# [Try it]
Only the number is wanted: how many lines below contain "html"?

# [Saved entries]
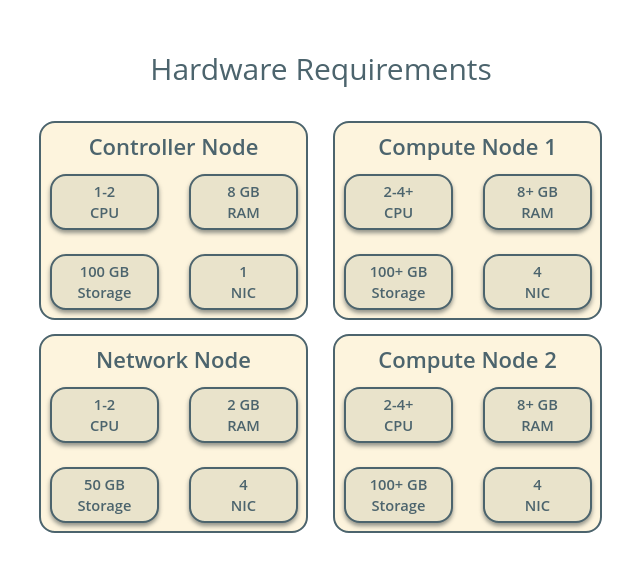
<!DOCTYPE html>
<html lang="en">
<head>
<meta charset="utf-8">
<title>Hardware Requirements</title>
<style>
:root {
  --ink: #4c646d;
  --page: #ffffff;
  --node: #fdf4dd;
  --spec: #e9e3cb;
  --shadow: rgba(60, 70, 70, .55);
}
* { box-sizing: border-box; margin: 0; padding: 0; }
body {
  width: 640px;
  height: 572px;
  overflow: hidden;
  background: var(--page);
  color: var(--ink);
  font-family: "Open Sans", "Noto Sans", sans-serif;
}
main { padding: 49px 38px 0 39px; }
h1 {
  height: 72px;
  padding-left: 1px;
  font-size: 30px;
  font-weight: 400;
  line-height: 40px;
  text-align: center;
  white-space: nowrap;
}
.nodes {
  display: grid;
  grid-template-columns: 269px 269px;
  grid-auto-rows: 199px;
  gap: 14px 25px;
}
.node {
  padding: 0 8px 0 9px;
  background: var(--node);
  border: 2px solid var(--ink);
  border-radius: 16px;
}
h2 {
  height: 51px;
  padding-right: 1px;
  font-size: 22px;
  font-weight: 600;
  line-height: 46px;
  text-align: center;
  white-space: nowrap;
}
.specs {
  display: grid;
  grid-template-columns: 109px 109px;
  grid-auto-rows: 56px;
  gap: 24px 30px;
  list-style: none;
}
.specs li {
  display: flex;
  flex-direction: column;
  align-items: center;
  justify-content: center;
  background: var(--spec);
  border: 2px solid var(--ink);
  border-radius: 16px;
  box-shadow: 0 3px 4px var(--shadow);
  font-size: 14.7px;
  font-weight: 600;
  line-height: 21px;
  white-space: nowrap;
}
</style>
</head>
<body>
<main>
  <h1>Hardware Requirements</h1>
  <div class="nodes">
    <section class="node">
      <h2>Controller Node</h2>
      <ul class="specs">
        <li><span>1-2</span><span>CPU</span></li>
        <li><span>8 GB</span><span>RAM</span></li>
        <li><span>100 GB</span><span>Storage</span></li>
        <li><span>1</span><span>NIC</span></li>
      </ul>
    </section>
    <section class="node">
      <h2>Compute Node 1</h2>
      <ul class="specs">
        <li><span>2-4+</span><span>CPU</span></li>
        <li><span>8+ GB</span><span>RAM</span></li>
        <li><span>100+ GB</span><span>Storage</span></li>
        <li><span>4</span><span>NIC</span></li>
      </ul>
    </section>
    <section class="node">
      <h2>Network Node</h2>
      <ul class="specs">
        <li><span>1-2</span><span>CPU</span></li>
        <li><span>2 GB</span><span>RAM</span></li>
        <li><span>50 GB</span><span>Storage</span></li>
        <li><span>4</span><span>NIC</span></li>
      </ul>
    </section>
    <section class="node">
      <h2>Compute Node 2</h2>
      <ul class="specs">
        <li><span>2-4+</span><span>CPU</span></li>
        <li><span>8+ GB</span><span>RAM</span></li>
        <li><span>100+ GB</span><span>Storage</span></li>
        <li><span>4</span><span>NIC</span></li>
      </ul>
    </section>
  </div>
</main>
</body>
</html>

* * *

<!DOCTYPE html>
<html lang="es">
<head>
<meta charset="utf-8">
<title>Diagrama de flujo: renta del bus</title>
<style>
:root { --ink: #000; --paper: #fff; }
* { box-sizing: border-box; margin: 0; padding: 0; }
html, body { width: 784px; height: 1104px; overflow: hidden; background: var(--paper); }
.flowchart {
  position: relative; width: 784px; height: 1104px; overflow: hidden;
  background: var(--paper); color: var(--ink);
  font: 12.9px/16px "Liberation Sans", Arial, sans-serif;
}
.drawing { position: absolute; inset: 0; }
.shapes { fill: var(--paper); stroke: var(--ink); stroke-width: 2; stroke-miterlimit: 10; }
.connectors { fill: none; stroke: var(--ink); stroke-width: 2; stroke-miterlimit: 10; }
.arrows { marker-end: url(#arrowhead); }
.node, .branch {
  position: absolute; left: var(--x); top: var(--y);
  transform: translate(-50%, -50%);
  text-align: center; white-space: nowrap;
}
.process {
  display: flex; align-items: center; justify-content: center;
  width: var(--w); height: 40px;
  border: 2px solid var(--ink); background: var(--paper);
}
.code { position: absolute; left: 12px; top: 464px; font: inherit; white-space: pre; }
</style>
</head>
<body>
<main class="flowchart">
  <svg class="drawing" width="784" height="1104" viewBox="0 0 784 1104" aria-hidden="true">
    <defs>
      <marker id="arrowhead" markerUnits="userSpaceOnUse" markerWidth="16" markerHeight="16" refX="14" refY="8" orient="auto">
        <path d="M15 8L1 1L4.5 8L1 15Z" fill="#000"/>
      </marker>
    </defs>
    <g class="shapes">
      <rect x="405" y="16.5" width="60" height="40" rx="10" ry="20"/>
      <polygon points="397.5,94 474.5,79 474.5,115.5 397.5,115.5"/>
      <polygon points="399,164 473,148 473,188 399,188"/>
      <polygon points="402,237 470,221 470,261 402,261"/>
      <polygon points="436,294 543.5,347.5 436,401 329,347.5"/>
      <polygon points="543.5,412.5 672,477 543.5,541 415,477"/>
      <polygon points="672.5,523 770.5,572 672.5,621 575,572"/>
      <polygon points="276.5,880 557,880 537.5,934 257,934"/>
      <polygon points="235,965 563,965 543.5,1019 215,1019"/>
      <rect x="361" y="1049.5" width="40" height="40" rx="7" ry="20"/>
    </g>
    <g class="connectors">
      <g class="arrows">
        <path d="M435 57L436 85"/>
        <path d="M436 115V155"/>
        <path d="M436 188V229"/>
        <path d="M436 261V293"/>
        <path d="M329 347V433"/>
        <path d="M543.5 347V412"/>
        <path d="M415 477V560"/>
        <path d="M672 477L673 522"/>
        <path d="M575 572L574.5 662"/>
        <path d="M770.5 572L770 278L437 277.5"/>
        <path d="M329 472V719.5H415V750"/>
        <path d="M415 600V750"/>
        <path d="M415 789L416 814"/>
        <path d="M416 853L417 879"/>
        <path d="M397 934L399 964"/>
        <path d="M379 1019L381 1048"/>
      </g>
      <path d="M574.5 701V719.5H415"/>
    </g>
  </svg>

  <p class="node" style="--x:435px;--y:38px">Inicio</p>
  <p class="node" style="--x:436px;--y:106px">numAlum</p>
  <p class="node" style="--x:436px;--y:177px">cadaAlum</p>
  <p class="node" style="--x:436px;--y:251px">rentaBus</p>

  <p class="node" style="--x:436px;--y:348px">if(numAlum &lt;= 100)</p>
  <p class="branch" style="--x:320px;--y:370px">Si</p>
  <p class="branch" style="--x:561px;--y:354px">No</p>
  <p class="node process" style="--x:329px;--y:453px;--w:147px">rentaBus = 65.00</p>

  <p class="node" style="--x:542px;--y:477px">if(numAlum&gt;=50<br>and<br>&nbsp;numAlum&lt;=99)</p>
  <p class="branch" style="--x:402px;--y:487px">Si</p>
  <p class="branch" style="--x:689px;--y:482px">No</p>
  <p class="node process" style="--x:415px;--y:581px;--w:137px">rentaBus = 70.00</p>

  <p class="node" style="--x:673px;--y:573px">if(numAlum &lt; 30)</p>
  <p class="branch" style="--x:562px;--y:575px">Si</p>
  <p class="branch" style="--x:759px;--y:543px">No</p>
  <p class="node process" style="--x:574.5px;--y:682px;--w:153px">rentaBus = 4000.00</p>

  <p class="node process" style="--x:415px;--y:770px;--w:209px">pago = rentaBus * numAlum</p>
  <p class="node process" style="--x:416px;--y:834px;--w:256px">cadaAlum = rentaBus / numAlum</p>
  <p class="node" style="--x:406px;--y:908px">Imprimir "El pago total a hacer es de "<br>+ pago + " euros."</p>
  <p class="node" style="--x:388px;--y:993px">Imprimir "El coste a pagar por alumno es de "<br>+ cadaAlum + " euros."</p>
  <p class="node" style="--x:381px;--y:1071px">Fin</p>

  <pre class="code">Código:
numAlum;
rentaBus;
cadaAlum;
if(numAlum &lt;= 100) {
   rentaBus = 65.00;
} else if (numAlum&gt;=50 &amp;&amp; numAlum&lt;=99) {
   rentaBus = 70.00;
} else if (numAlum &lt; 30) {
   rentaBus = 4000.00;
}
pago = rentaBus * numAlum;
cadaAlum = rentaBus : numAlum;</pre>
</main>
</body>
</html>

# [Result of the exercise]
7